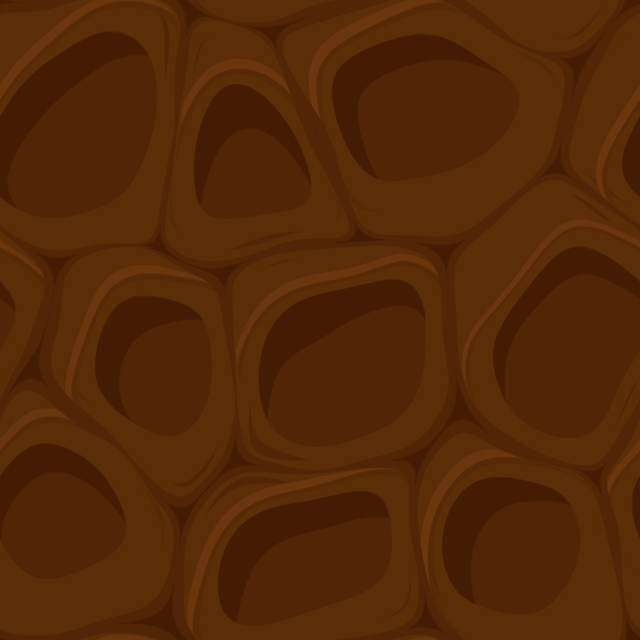
Write a Shadertoy shader that draws this texture.

```glsl
// Cartoon cave rock: egg-shaped hollows in broad rims, split by tapering cracks.
// A wrapped, weighted Voronoi pattern gives each cell a smooth edge distance;
// flat tones are cut from it, and shifted copies make shadows and highlights.

#define CELLS 3.0        // cells per canvas side
#define JITTER 0.7       // seed scatter, in cells
#define SIZE_SPREAD 0.025 // difference in cell weight
#define WARP 0.05        // bending of all outlines
#define HOLE 0.034       // field value where a hollow begins
#define ROUNDNESS 0.032  // corner softness of hollows
#define SQUEEZE 2.0      // flattening of hollows along the light
#define GROOVE 0.008     // half width of cracks
#define SHADOW 0.066     // reach of the shadow in a hollow
#define LIP 0.045        // distance of the highlight from the hollow
#define SHINE 0.018      // thickness of the highlight

const vec3 FLOOR_TONE = vec3(0.316, 0.145, 0.02);
const vec3 RIM_TONE = vec3(0.36, 0.182, 0.03);
const vec3 DARK_TONE = vec3(0.27, 0.11, 0.01);
const vec3 SHINE_TONE = vec3(0.42, 0.21, 0.05);

vec2 hash2(vec2 p) {
    vec2 s = vec2(dot(p, vec2(127.1, 311.7)), dot(p, vec2(269.5, 183.3)));
    return fract(sin(s) * 43758.55);
}

float cornerSlope(vec2 cell, vec2 f, vec2 corner, float period) {
    vec2 g = hash2(mod(cell + corner, period) + period * 7.0) * 2.0 - 1.0;
    return dot(g, f - corner);
}

// Gradient noise that repeats once per canvas
float noise(vec2 uv, float period) {
    vec2 p = uv * period, c = floor(p), f = p - c;
    vec2 u = f * f * f * (f * (f * 6.0 - 15.0) + 10.0);
    float low = mix(cornerSlope(c, f, vec2(0, 0), period),
                    cornerSlope(c, f, vec2(1, 0), period), u.x);
    float high = mix(cornerSlope(c, f, vec2(0, 1), period),
                     cornerSlope(c, f, vec2(1, 1), period), u.x);
    return mix(low, high, u.y);
}

// Rows are sheared so that CELLS rows shift by one whole cell
vec2 wrapId(vec2 id) {
    return mod(vec2(id.x + floor(id.y / CELLS), id.y), CELLS);
}

// Seed position in xy, weight in z
vec3 seed(vec2 id) {
    vec2 key = wrapId(id);
    vec2 place = id + 0.5 + vec2(id.y / CELLS, 0.0) + JITTER * (hash2(key + 3.0) - 0.5);
    return vec3(place / CELLS, SIZE_SPREAD * hash2(key + 17.0).x);
}

float power(vec2 p, vec3 s) {
    vec2 v = p - s.xy;
    return dot(v, v) - s.z;
}

vec2 nearestCell(vec2 p) {
    float row = floor(p.y * CELLS);
    vec2 base = vec2(floor(p.x * CELLS - row / CELLS), row), best = base;
    float least = 1e5;
    for (int y = -2; y <= 2; y++)
    for (int x = -2; x <= 2; x++) {
        vec2 id = base + vec2(x, y);
        float d = power(p, seed(id));
        if (d < least) { least = d; best = id; }
    }
    return best;
}

// Distance inward from the border of one cell, corners rounded by k
float inset(vec2 p, vec2 home, float k) {
    vec3 a = seed(home);
    float own = power(p, a), sum = 0.0;
    for (int y = -2; y <= 2; y++)
    for (int x = -2; x <= 2; x++) {
        if (x == 0 && y == 0) continue;
        vec3 b = seed(home + vec2(x, y));
        float edge = (power(p, b) - own) / (2.0 * length(b.xy - a.xy));
        sum += exp(-edge / k);
    }
    return -k * log(sum);
}

// Inset flattened along the light and narrowed at one end, like an egg
float eggInset(vec2 p, vec2 home, vec2 light) {
    vec2 r = p - seed(home).xy;
    float across = dot(r, light), along = dot(r, vec2(light.y, -light.x));
    float taper = max(1.0 - 4.0 * along, 0.3);
    return inset(p, home, ROUNDNESS) - SQUEEZE * taper * across * across;
}

float cover(float d) {
    float soft = 1.0 / iResolution.y;
    return smoothstep(-soft, soft, d);
}

void mainImage(out vec4 fragColor, in vec2 fragCoord) {
    vec2 uv = fragCoord / iResolution.y;
    vec2 p = uv + WARP * vec2(noise(uv, 4.0), noise(uv, 5.0));
    vec2 home = nearestCell(p);
    vec2 mood = hash2(wrapId(home) + 31.0);

    // Light comes from the upper left, a little different in each hollow
    float angle = 2.1 + 0.8 * (mood.x - 0.5);
    vec2 light = vec2(cos(angle), sin(angle));
    float strength = mix(0.45, 1.3, mood.y);
    float shine = min(strength, 1.1);

    // Distances for the cracks, the hollow and its shifted copies
    vec2 q = p + light * 0.005;
    float border = inset(p, home, 0.016);
    float hollow = eggInset(q, home, light);
    float lit = eggInset(q + light * SHADOW * strength, home, light);
    float inner = eggInset(q + light * SHINE * shine, home, light);
    float lip = HOLE - LIP;

    // Rim with short creases
    vec3 color = RIM_TONE;
    float crease = 0.02 * (noise(uv, 6.0) - 0.18) - abs(border - 0.022);
    color = mix(color, FLOOR_TONE, cover(crease));

    // Highlight crescent and the half tone beneath it
    vec3 halfTone = mix(RIM_TONE, FLOOR_TONE, 0.5);
    float band = cover(hollow - lip) * cover(border - 0.008);
    color = mix(color, halfTone, band * cover(lip + 0.011 * shine - inner));
    color = mix(color, SHINE_TONE, band * cover(lip - inner));

    // Hollow floor and cast shadow
    vec3 bottom = mix(DARK_TONE, FLOOR_TONE, cover(lit - HOLE));
    color = mix(color, bottom, cover(hollow - HOLE));

    // Cracks of uneven width, with dark pits where they meet
    float vary = noise(uv, 7.0);
    color = mix(color, FLOOR_TONE, cover(GROOVE * (0.95 + 2.6 * vary) - border));
    color = mix(color, DARK_TONE, cover(-0.0024 + 0.004 * vary - border));

    fragColor = vec4(color, 1.0);
}
```
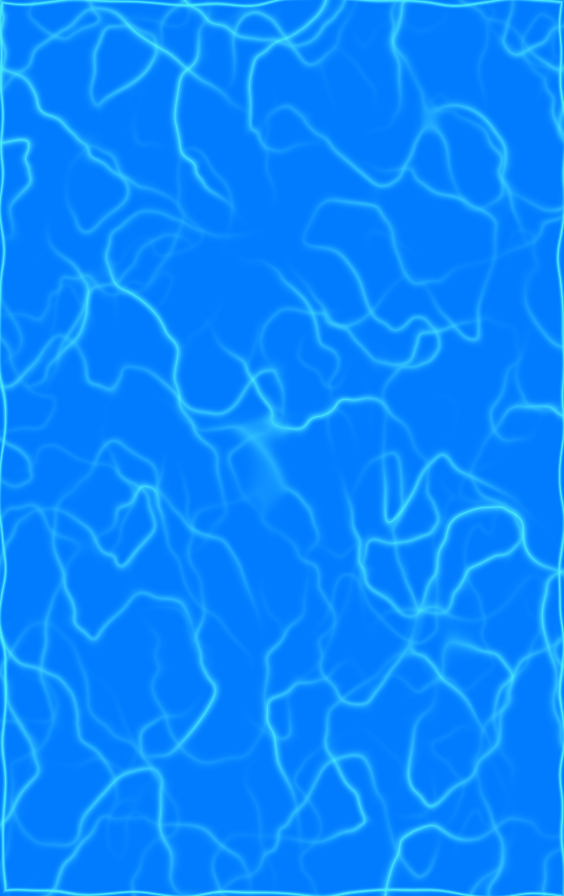
A Shadertoy shader for this texture:

```glsl
// Sunlit pool water: bright caustic filaments on a flat azure ground.
// Each layer lights the zero contours of a warped gradient noise; the layers
// are screened together and coloured by a ramp, with a thin wavy bright rim.

const vec3 AZURE = vec3(0.005, 0.485, 1.0);
const vec3 SKY   = vec3(0.18, 0.74, 1.0);
const vec3 CREST = vec3(0.27, 0.91, 0.96);

vec2 hashGradient(vec2 cell) {
    float h = fract(sin(dot(cell, vec2(127.1, 311.7))) * 43758.55);
    float angle = 6.2832 * h;
    return vec2(cos(angle), sin(angle));
}

// Gradient noise, roughly -0.7 to 0.7
float noise(vec2 p) {
    vec2 i = floor(p), f = fract(p);
    vec2 u = f * f * f * (f * (f * 6.0 - 15.0) + 10.0);
    vec2 e = vec2(0.0, 1.0);
    float a = dot(hashGradient(i), f);
    float b = dot(hashGradient(i + e.yx), f - e.yx);
    float c = dot(hashGradient(i + e.xy), f - e.xy);
    float d = dot(hashGradient(i + e.yy), f - e.yy);
    return mix(mix(a, b, u.x), mix(c, d, u.x), u.y);
}

vec2 warp(vec2 p, float scale, float amount) {
    vec2 q = p * scale;
    return p + amount * vec2(noise(q), noise(q + vec2(37.2, 11.8)));
}

// Surface height: broad bends plus small kinks, stretched upright
float surface(vec2 p, float scale, vec2 seed) {
    vec2 q = warp(p + seed, 5.0, 0.07);
    q = warp(q, 19.0, 0.017);
    return noise(q * scale * vec2(1.15, 0.85));
}

// Soft line along the zero contour; it swells where the surface is flat
float filament(vec2 p, float scale, vec2 seed, float width) {
    const float STEP = 0.002;
    float h = surface(p, scale, seed);
    vec2 slope = vec2(surface(p + vec2(STEP, 0.0), scale, seed),
                      surface(p + vec2(0.0, STEP), scale, seed)) - h;
    float dist = abs(h) / max(length(slope) / STEP, 0.45 * scale);
    return exp(-pow(dist / width, 1.4));
}

float screenBlend(float a, float b) {
    return 1.0 - (1.0 - a) * (1.0 - b);
}

// Wavy line hugging the canvas border
float rim(vec2 p, vec2 size) {
    vec2 toEdge = min(p, size - p);
    float edge = min(toEdge.x, toEdge.y);
    float offset = 0.003 + 0.018 * noise(p * 9.0 + 4.3);
    float d = (edge - offset) / 0.0032;
    return exp(-d * d);
}

vec3 waterColour(float glow) {
    vec3 colour = mix(AZURE, SKY, clamp(glow / 0.71, 0.0, 1.0));
    return mix(colour, CREST, smoothstep(0.71, 1.0, glow));
}

void mainImage(out vec4 fragColor, in vec2 fragCoord) {
    vec2 p = fragCoord / iResolution.x;
    vec2 size = iResolution.xy / iResolution.x;

    // Main net: three layers, each fading in and out across the pool
    float glow = 0.0;
    for (int i = 0; i < 3; i++) {
        float layer = float(i);
        vec2 seed = vec2(5.3, 9.7) * (layer + 1.0);
        float strength = smoothstep(-0.36, 0.45, noise(p * 3.3 + seed.yx));
        float line = filament(p, 4.2 + 0.8 * layer, seed, 0.0058);
        glow = screenBlend(glow, 0.92 * strength * line);
    }

    // Faint fine threads between the main lines
    float veil = smoothstep(-0.1, 0.45, noise(p * 4.0 + 21.4));
    glow = screenBlend(glow, 0.26 * veil * filament(p, 9.0, vec2(31.6, 2.9), 0.005));

    glow = screenBlend(glow, 0.95 * rim(p, size));
    fragColor = vec4(waterColour(glow), 1.0);
}
```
------------------------------------------------------------
** EXERCISE DETAILS **
The expected answer is a copy of each line above containing "eggInset".

** SOLUTION FOR THIS TASK **
float eggInset(vec2 p, vec2 home, vec2 light) {
    float hollow = eggInset(q, home, light);
    float lit = eggInset(q + light * SHADOW * strength, home, light);
    float inner = eggInset(q + light * SHINE * shine, home, light);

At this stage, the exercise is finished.